3 min

Ontario pledges to re-list SRS

Details scant; activists remain leery

Credit: (Jenna Wakani photo)

Trans message boards lit up May 15. The hot topic? Ontario health minister George Smitherman’s comments during a Queen’s Park scrum which suggested he’s working to re-list sex reassignment surgery (SRS). Short on detail, the trans community was left wondering what re-listing the surgery would look like.

Susan Gapka is the chair of the Trans Health Lobby Group and has been working with Rainbow Health Ontario to get SRS covered by the province.

“This is the strongest signal from this government that they are prepared to move forward on sex reassignment surgery,” says Gapka.

A spokesperson for Smitherman calls it “an intention, a direction we’re moving in,” but admitted that “there are still some details that are being worked out.” Smitherman’s office pledges that the start date will be announced “in a few short weeks.”

But the devil is in the details — Ontario can re-list trans surgery in a way that still keeps it out of reach for most people.

Trans surgery was covered under OHIP (the Ontario Health Insurance Plan) until Oct 1, 1998. But tight controls meant only eight to 12 surgeries were performed a year — and only trans women had access to it. Stringent rules meant that many who wanted the surgery were barred from access through OHIP.

SRS is currently covered in British Columbia. In Alberta, the province approves 16 operations a year.

Helma Seidl is a counseller who helps people prepare for their transitions.

“There are lots of people who are very happy once they transition, who don’t want this surgery,” says Seidl. “But there are lots of people who waited because they don’t have the money — $16,000 per surgery or more. If we have it paid by they government, that will open up the opportunity to a lot of people.”

But with details scant, Seidl wonders which parts of the complex SRS equation will be covered.

“I hope it will include one-on-one counseling, laser hair removal, chest surgery and bottom surgery, but I don’t think they will include all of it. We’ll see.”

Smitherman made the comments after a reception on Queen’s Park about International Day Against Homophobia, but wouldn’t offer the details of the Liberals’ plan.

In the ’90s, the clinical-psychological model for approving operations left many feeling cold. In addition to those who were turned down, those who did go through all the steps “did not find it to be a good experience,” says Gapka.

At the time, all SRS in Ontario was approved by a single clinic — the Clarke Institute, now the Centre for Addiction and Mental Health (CAMH). Smitherman’s announcement caught CAMH off guard.

“We are pleased that the province is taking an interests in this; it’s an important issue,” says Michael Torres, a representative of CAMH. “We look forward to moving on this in the coming weeks.”

Torres couldn’t provide more detail as of press time.

Gapka, who works with the staff at the Sherbourne clinic, says that the next fight will be to keep trans surgery from returning to the old model.

“We will be monitoring the implementation.
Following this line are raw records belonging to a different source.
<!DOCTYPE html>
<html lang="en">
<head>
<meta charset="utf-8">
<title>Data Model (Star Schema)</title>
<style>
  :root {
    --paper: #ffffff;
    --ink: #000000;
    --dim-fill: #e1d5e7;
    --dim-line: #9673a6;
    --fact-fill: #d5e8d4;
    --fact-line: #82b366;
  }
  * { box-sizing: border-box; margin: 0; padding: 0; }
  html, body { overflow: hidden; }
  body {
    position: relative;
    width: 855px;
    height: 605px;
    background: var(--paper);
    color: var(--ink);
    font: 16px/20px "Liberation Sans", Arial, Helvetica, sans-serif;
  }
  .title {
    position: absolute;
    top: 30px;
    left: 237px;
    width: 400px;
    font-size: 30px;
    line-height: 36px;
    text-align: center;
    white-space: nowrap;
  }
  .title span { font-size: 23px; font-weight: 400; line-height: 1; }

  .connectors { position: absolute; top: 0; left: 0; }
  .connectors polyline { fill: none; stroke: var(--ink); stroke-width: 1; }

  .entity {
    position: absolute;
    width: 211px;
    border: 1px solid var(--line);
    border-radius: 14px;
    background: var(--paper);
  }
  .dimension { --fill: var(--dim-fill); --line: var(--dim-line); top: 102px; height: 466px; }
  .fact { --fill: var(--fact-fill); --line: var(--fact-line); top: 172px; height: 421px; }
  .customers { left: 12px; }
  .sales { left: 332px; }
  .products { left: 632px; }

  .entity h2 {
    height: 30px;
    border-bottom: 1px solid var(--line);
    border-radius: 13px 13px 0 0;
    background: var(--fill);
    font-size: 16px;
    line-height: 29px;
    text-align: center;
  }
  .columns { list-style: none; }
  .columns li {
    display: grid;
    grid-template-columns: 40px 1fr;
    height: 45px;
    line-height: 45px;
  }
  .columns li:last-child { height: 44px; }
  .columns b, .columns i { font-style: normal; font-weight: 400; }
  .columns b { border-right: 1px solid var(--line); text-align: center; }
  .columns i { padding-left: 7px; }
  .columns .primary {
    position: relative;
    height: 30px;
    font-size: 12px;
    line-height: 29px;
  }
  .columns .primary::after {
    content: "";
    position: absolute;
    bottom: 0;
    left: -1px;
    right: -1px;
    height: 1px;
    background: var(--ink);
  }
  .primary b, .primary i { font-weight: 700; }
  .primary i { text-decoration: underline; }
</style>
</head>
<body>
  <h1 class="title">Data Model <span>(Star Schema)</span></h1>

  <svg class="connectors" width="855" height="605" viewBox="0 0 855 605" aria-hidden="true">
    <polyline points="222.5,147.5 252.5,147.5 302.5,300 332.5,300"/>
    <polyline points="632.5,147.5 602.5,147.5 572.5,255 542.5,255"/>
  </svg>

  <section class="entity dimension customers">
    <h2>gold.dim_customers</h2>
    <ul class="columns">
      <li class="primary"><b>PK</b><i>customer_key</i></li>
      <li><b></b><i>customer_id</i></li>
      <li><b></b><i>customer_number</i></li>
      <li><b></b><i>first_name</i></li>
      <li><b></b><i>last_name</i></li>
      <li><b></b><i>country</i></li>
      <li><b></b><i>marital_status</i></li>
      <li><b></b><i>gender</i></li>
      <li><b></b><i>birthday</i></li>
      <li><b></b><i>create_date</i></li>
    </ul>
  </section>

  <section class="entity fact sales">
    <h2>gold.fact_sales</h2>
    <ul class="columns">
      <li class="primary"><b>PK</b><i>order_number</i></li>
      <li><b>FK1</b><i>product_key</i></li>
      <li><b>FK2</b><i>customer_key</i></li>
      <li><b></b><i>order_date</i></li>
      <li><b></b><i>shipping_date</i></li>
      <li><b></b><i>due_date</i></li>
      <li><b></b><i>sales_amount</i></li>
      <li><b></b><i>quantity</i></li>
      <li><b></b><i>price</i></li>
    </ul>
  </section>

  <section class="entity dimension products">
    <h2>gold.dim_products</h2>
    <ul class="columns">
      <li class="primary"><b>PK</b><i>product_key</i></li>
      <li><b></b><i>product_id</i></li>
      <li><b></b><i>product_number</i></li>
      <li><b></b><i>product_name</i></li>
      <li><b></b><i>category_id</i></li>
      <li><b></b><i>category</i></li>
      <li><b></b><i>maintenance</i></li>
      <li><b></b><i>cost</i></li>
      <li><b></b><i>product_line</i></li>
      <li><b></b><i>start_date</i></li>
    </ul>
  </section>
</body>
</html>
There’s an indication that it might go back to the 1998 process, and we really have to push to make sure that doesn’t happen,” says Gapka. “We need to meet with the minister and his staff to discuss how this is going to be rolled out.”
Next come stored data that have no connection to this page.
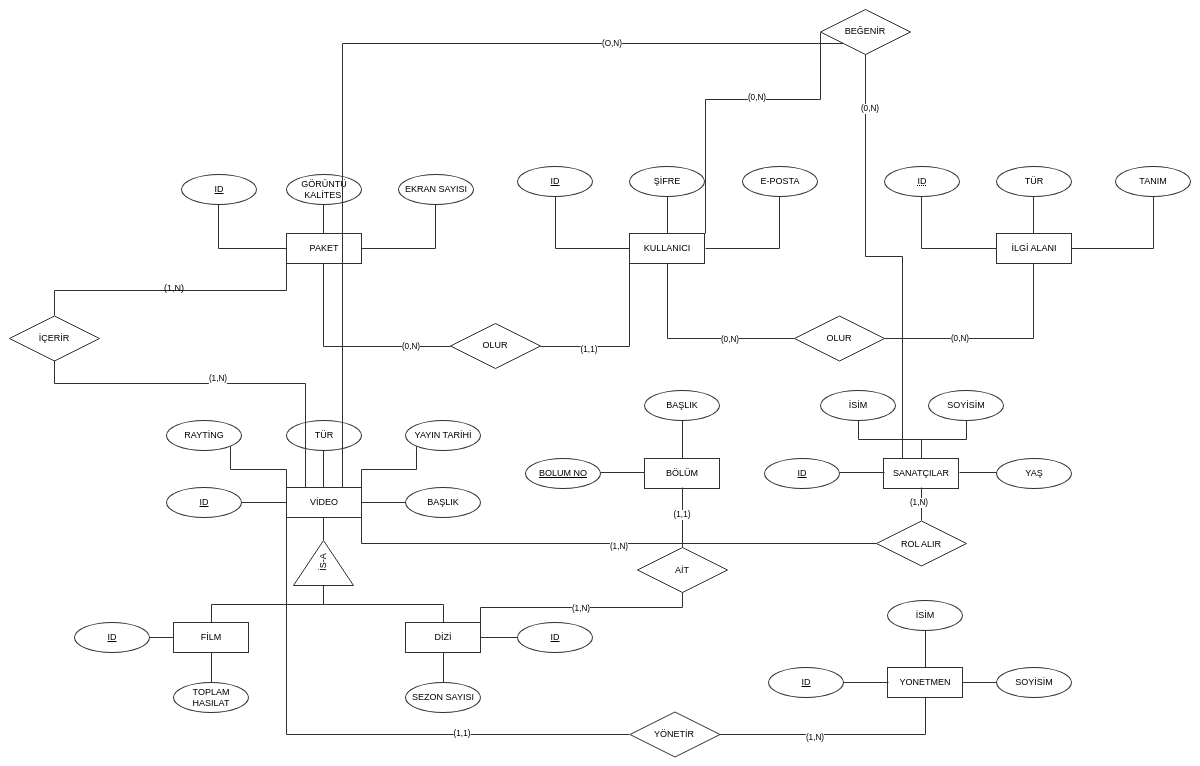
<!DOCTYPE html>
<html lang="tr">
<head>
<meta charset="utf-8">
<title>Varlık-İlişki Diyagramı</title>
<style>
:root { --ink: #000; --line: #303030; --paper: #fff; }
* { box-sizing: border-box; margin: 0; }
html, body { width: 1200px; height: 766px; overflow: hidden; background: var(--paper); }
.diagram { position: relative; width: 1200px; height: 766px; overflow: hidden; color: var(--ink); font: 9px/11px "Liberation Sans", Arial, sans-serif; }
.entity, .attribute, .relation {
  position: absolute; left: var(--x); top: var(--y);
  display: flex; align-items: center; justify-content: center;
  width: 76px; height: 31px; text-align: center; white-space: nowrap;
}
.entity, .attribute { border: 1px solid var(--line); }
.attribute { border-radius: 50%; }
.key { text-decoration: underline; }
.partial { text-decoration: underline dotted; }
.relation { width: 90px; height: 45px; transform: translate(-50%, -50%); }
.isa { width: 40px; height: 14px; transform: translate(-50%, -50%) rotate(-90deg); }
.connectors { position: absolute; inset: 0; fill: none; stroke: var(--line); stroke-width: 1; }
.cardinality { position: absolute; left: var(--x); top: var(--y); transform: translate(-50%, -50%); background: var(--paper); font-size: 8.2px; line-height: 10px; white-space: nowrap; }
.clear { background: none; font-size: 9px; }
</style>
</head>
<body>
<main class="diagram">

  <!-- Paket -->
  <div class="entity" style="--x:286px;--y:233px">PAKET</div>
  <div class="attribute key" style="--x:181px;--y:174px">ID</div>
  <div class="attribute" style="--x:286px;--y:174px">GÖRÜNTÜ<br>KALİTESİ</div>
  <div class="attribute" style="--x:398px;--y:174px">EKRAN SAYISI</div>

  <!-- Kullanıcı -->
  <div class="entity" style="--x:629px;--y:233px">KULLANICI</div>
  <div class="attribute key" style="--x:517px;--y:166px">ID</div>
  <div class="attribute" style="--x:629px;--y:166px">ŞİFRE</div>
  <div class="attribute" style="--x:742px;--y:166px">E-POSTA</div>

  <!-- İlgi alanı -->
  <div class="entity" style="--x:996px;--y:233px">İLGİ ALANI</div>
  <div class="attribute partial" style="--x:884px;--y:166px">ID</div>
  <div class="attribute" style="--x:996px;--y:166px">TÜR</div>
  <div class="attribute" style="--x:1115px;--y:166px">TANIM</div>

  <!-- Video -->
  <div class="entity" style="--x:286px;--y:487px">VİDEO</div>
  <div class="attribute" style="--x:166px;--y:420px">RAYTİNG</div>
  <div class="attribute" style="--x:286px;--y:420px">TÜR</div>
  <div class="attribute" style="--x:405px;--y:420px">YAYIN TARİHİ</div>
  <div class="attribute key" style="--x:166px;--y:487px">ID</div>
  <div class="attribute" style="--x:405px;--y:487px">BAŞLIK</div>

  <!-- Bölüm -->
  <div class="entity" style="--x:644px;--y:458px">BÖLÜM</div>
  <div class="attribute" style="--x:644px;--y:390px">BAŞLIK</div>
  <div class="attribute key" style="--x:525px;--y:458px">BOLUM NO</div>

  <!-- Sanatçılar -->
  <div class="entity" style="--x:883px;--y:458px">SANATÇILAR</div>
  <div class="attribute" style="--x:820px;--y:390px">İSİM</div>
  <div class="attribute" style="--x:928px;--y:390px">SOYİSİM</div>
  <div class="attribute key" style="--x:764px;--y:458px">ID</div>
  <div class="attribute" style="--x:996px;--y:458px">YAŞ</div>

  <!-- Film -->
  <div class="entity" style="--x:173px;--y:622px">FİLM</div>
  <div class="attribute key" style="--x:74px;--y:622px">ID</div>
  <div class="attribute" style="--x:173px;--y:682px">TOPLAM<br>HASILAT</div>

  <!-- Dizi -->
  <div class="entity" style="--x:405px;--y:622px">DİZİ</div>
  <div class="attribute key" style="--x:517px;--y:622px">ID</div>
  <div class="attribute" style="--x:405px;--y:682px">SEZON SAYISI</div>

  <!-- Yönetmen -->
  <div class="entity" style="--x:887px;--y:667px">YONETMEN</div>
  <div class="attribute" style="--x:887px;--y:600px">İSİM</div>
  <div class="attribute key" style="--x:768px;--y:667px">ID</div>
  <div class="attribute" style="--x:996px;--y:667px">SOYİSİM</div>

  <!-- Bağlantılar -->
  <svg class="connectors" width="1200" height="766" viewBox="0 0 1200 766" aria-hidden="true">
    <defs>
      <polygon id="diamond" points="-45,0 0,-22.5 45,0 0,22.5"/>
    </defs>
    <g transform="translate(.5 .5)">
      <g class="relation-shapes">
        <use href="#diamond" x="865" y="31.5"/>
        <use href="#diamond" x="54" y="338"/>
        <use href="#diamond" x="495" y="345.5"/>
        <use href="#diamond" x="839" y="338"/>
        <use href="#diamond" x="921" y="543"/>
        <use href="#diamond" x="682" y="569.5"/>
        <use href="#diamond" x="674.5" y="734"/>
        <polygon points="323,540 353,585 293,585"/>
      </g>
      <g class="attribute-lines">
        <path d="M218 204V248H286M323 204V233M435 204V248H361"/>
        <path d="M555 196V248H629M667 196V233M779 196V248H705"/>
        <path d="M921 196V248H996M1033 196V233M1153 196V248H1071"/>
        <path d="M230 446V469H286V487M323 450V487M416 446V469H361V487M241 502H286M361 502H405"/>
        <path d="M682 420V458M600 472H644"/>
        <path d="M858 420V439H921V458M966 420V439H921V458M839 472H884M959 472H996"/>
        <path d="M149 637H173M211 652V682M443 652V682M480 637H517"/>
        <path d="M925 630V667M843 682H888M962 682H996"/>
      </g>
      <g class="relation-lines">
        <path d="M843 43H342V487M820 32V99H705V233M865 54V256H902V458"/>
        <path d="M286 263V290H54V315M54 360V383H305V487"/>
        <path d="M323 263V346H450M540 346H629V263"/>
        <path d="M667 263V338H794M884 338H1033V263"/>
        <path d="M361 517V543H876M921 487V520"/>
        <path d="M682 487V547M682 592V607H480V622"/>
        <path d="M323 517V540M323 585V604H211V622M323 585V604H443V622"/>
        <path d="M286 517V734H629M719 734H925V697"/>
      </g>
    </g>
  </svg>

  <!-- İlişkiler -->
  <div class="relation" style="--x:865px;--y:31px">BEĞENİR</div>
  <div class="relation" style="--x:54px;--y:338px">İÇERİR</div>
  <div class="relation" style="--x:495px;--y:345px">OLUR</div>
  <div class="relation" style="--x:839px;--y:338px">OLUR</div>
  <div class="relation" style="--x:921px;--y:544px">ROL ALIR</div>
  <div class="relation" style="--x:682px;--y:570px">AİT</div>
  <div class="relation" style="--x:674px;--y:734px">YÖNETİR</div>
  <div class="relation isa" style="--x:323px;--y:562px">İS-A</div>

  <!-- Kardinaliteler -->
  <span class="cardinality" style="--x:612px;--y:44px">(O,N)</span>
  <span class="cardinality" style="--x:757px;--y:98px">(0,N)</span>
  <span class="cardinality" style="--x:870px;--y:109px">(0,N)</span>
  <span class="cardinality clear" style="--x:174px;--y:288px">(1,N)</span>
  <span class="cardinality" style="--x:218px;--y:379px">(1,N)</span>
  <span class="cardinality" style="--x:411px;--y:347px">(0,N)</span>
  <span class="cardinality" style="--x:589px;--y:350px">(1,1)</span>
  <span class="cardinality" style="--x:730px;--y:340px">(0,N)</span>
  <span class="cardinality" style="--x:960px;--y:339px">(0,N)</span>
  <span class="cardinality" style="--x:919px;--y:503px">(1,N)</span>
  <span class="cardinality" style="--x:682px;--y:515px">(1,1)</span>
  <span class="cardinality" style="--x:619px;--y:547px">(1,N)</span>
  <span class="cardinality" style="--x:581px;--y:609px">(1,N)</span>
  <span class="cardinality" style="--x:462px;--y:734px">(1,1)</span>
  <span class="cardinality" style="--x:815px;--y:738px">(1,N)</span>
</main>
</body>
</html>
Still, the announcement represents an opportunity for the trans community to help shape the policy that will be adopted, says Gapka.

“It was a very courageous announcement,” she says. “The good news is that the way it was delivered in 1998 — that doesn’t exist today. It’s been dismantled. So if we have an opportunity to comment, and a seat at the table, we have to operate with the belief that what we say is going to be taken into account.”

Even Gapka was surprised by Smitherman’s announcement. In 2003, Dalton McGuinty announced that SRS was “not a priority” and would not be re-listed.

Gapka and trans activists across the province have been working on the Trans Human Rights Campaign. Their two goals were the inclusion of trans surgery in OHIP and getting trans people added to provincial human rights legislation.

Activists planned to use their inclusion in the Ontario Human Rights Code as a wedge to challenge the province’s stance on SRS.

“We had anticipated movement on the human rights amendment — we were expecting to get a statement on the amendment before the legislature rose for the summer. So this is good, it’s just not how we were expecting it to happen,” says Gapka.

But there will be plenty of time to work out the nuts and bolts in the coming months, she says. For now, she’s just happy that there is movement on a file that’s been stagnant for a decade.

“It’s a good day to be a trans person,” she says.

For more information, check out the Trans Human Rights Campaign, the Rainbow Health Network and the Sherbourne Health Centre.

The next meeting of the Rainbow Health Network is Wed, May 21, 6pm. Room 222 of the Eric Palin Hall of Ryerson University at 99 Gerrard St E.